# PROBLEM DETAILS
Scan the listing that follows and report how many lines contain "shirt". Write the number alone.

- - - - -

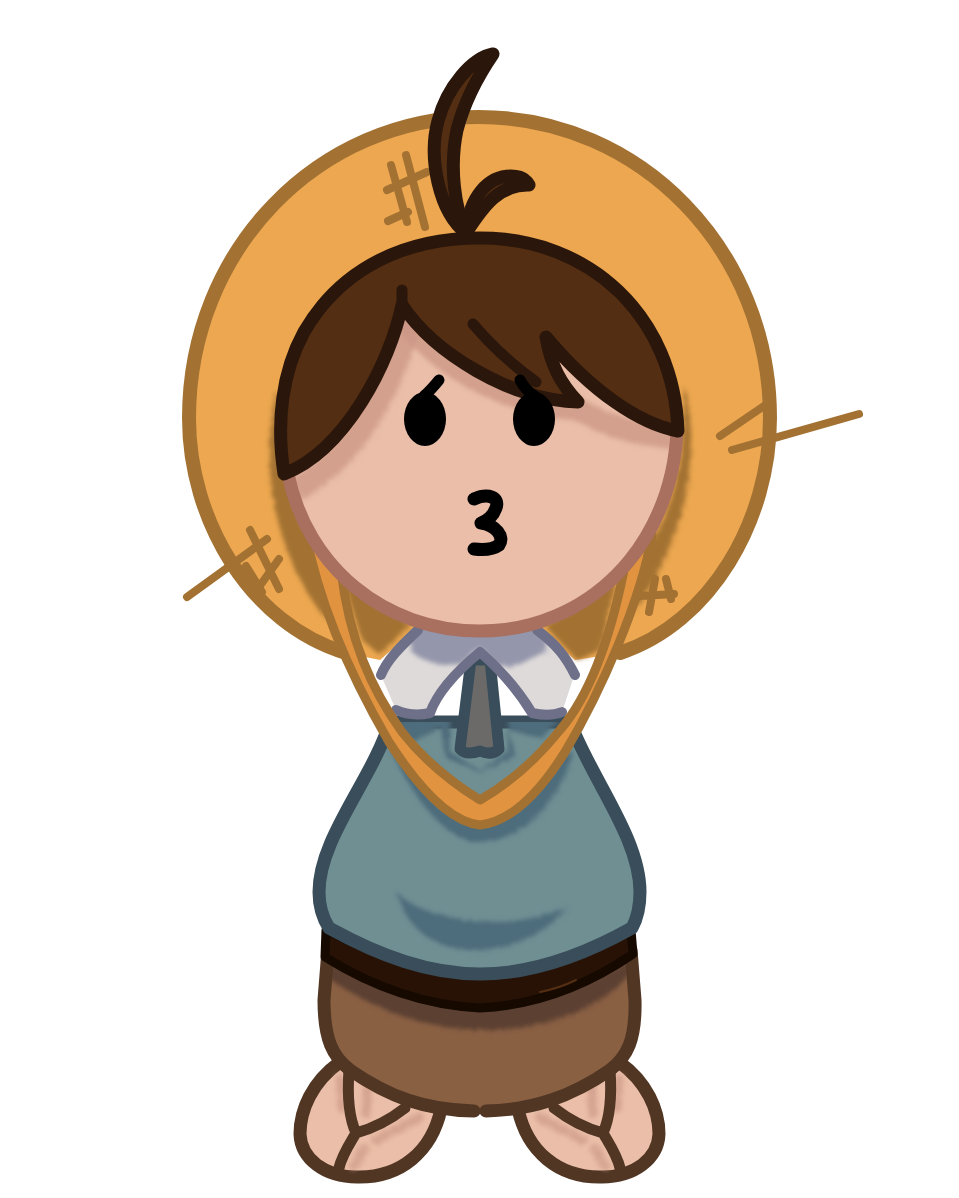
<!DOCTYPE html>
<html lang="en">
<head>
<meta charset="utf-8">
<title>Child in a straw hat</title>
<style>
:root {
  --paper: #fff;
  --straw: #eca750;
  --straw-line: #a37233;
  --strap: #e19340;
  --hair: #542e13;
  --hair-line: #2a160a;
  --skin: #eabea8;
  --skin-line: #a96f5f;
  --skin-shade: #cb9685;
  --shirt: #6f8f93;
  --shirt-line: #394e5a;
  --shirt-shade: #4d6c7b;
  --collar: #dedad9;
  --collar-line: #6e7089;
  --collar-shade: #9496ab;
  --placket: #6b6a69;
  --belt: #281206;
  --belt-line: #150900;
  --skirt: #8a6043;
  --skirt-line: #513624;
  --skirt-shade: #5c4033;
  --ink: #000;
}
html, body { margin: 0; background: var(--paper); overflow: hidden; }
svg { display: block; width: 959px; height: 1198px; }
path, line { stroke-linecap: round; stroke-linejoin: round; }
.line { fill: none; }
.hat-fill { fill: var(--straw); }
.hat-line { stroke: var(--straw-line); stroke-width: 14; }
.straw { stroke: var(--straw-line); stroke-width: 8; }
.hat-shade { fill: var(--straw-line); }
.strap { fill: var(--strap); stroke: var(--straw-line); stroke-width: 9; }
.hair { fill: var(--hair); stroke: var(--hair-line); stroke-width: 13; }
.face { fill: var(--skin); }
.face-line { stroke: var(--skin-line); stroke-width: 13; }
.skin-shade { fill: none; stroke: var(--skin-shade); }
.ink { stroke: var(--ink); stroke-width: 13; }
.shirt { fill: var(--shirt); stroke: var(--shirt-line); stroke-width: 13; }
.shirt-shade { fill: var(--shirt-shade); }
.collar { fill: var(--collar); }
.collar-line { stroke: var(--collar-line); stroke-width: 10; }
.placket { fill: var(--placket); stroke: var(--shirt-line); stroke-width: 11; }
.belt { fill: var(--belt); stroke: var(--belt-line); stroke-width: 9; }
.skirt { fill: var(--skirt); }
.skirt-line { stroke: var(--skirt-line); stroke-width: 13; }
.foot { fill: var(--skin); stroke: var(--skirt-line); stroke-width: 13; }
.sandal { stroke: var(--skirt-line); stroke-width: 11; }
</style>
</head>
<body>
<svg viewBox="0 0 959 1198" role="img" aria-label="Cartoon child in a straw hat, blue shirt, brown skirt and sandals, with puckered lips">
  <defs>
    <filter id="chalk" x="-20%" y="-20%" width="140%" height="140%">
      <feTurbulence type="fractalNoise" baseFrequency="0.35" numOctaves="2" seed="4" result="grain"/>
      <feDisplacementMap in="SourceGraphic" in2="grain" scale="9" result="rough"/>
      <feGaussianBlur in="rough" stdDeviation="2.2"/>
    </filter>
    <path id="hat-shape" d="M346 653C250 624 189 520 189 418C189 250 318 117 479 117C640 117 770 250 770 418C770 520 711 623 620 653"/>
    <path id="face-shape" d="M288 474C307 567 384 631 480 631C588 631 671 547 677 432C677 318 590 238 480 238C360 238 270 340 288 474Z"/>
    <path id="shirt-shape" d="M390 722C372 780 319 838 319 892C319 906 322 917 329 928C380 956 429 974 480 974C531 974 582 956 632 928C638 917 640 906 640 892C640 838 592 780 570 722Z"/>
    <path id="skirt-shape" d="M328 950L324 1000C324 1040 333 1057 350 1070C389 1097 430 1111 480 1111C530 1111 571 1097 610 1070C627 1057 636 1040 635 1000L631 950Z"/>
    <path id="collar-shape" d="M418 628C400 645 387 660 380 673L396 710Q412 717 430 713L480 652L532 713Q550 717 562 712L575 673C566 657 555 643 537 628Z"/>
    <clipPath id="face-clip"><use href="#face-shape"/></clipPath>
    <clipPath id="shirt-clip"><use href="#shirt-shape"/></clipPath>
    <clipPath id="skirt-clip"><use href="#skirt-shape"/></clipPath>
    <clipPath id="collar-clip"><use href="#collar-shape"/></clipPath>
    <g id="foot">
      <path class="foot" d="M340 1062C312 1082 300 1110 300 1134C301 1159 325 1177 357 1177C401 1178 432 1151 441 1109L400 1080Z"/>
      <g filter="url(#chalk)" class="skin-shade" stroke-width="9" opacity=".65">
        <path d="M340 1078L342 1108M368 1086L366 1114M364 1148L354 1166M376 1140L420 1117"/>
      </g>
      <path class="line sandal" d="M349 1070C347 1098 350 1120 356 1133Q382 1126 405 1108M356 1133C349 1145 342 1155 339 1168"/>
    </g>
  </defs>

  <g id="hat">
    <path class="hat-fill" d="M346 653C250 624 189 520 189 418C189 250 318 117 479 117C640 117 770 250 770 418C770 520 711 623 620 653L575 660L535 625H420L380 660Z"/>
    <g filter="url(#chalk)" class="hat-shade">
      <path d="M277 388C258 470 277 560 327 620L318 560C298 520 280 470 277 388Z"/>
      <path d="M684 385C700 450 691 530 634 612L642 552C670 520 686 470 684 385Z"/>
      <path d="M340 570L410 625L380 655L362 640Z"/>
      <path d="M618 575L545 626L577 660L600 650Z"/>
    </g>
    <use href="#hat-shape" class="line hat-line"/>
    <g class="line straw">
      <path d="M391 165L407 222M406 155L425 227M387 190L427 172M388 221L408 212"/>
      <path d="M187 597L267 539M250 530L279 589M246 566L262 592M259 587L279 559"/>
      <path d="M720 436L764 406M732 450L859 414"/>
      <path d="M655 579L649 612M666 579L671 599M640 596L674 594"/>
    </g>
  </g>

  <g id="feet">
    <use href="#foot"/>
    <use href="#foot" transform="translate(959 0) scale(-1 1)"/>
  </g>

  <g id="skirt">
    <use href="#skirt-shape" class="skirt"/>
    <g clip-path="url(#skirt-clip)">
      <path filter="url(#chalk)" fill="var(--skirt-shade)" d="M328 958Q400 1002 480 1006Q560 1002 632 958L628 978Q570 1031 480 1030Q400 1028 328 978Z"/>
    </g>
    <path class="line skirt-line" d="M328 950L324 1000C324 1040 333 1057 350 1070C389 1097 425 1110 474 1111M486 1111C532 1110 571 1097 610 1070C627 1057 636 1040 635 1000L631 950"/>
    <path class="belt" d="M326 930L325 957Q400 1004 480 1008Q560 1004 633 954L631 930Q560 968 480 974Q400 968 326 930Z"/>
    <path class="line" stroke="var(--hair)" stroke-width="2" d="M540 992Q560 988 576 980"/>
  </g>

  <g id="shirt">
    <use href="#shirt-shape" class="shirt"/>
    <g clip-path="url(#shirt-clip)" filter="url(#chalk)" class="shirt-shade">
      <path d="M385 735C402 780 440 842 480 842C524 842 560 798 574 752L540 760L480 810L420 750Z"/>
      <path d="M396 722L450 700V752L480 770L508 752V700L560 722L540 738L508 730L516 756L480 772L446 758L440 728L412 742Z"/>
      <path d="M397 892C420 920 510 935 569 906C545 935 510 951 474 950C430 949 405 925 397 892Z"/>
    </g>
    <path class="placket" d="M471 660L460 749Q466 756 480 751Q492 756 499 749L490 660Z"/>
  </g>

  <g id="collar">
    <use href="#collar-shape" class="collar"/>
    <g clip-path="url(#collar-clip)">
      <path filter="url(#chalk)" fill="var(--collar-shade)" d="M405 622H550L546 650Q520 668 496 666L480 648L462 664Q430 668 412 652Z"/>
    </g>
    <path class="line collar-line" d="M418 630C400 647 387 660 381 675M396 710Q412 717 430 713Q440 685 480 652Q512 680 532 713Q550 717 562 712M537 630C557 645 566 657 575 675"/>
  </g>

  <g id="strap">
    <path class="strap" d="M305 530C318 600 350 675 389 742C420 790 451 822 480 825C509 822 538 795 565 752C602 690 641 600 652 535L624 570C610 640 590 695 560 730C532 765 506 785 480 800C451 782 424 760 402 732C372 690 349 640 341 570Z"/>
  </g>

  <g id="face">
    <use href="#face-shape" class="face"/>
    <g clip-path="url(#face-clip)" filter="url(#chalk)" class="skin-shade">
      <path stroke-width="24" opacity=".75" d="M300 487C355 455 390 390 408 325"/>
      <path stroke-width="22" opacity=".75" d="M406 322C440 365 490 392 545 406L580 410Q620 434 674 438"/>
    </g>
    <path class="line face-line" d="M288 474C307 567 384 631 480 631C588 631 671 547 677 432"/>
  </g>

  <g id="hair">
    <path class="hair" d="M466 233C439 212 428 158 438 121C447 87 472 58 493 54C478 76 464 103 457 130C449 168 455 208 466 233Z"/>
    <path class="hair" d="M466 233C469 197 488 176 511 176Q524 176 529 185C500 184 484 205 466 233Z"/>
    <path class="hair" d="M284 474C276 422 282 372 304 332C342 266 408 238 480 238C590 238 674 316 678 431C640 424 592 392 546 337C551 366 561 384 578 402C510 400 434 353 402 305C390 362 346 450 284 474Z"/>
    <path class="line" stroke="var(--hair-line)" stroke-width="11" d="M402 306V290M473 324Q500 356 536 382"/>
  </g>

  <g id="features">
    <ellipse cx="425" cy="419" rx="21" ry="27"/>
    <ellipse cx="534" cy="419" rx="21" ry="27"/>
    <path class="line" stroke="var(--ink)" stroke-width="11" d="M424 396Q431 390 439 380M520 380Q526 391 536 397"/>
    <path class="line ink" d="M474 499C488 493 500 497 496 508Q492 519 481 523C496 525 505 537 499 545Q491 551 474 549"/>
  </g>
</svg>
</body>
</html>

- - - - -

# WRITTEN REPLY
12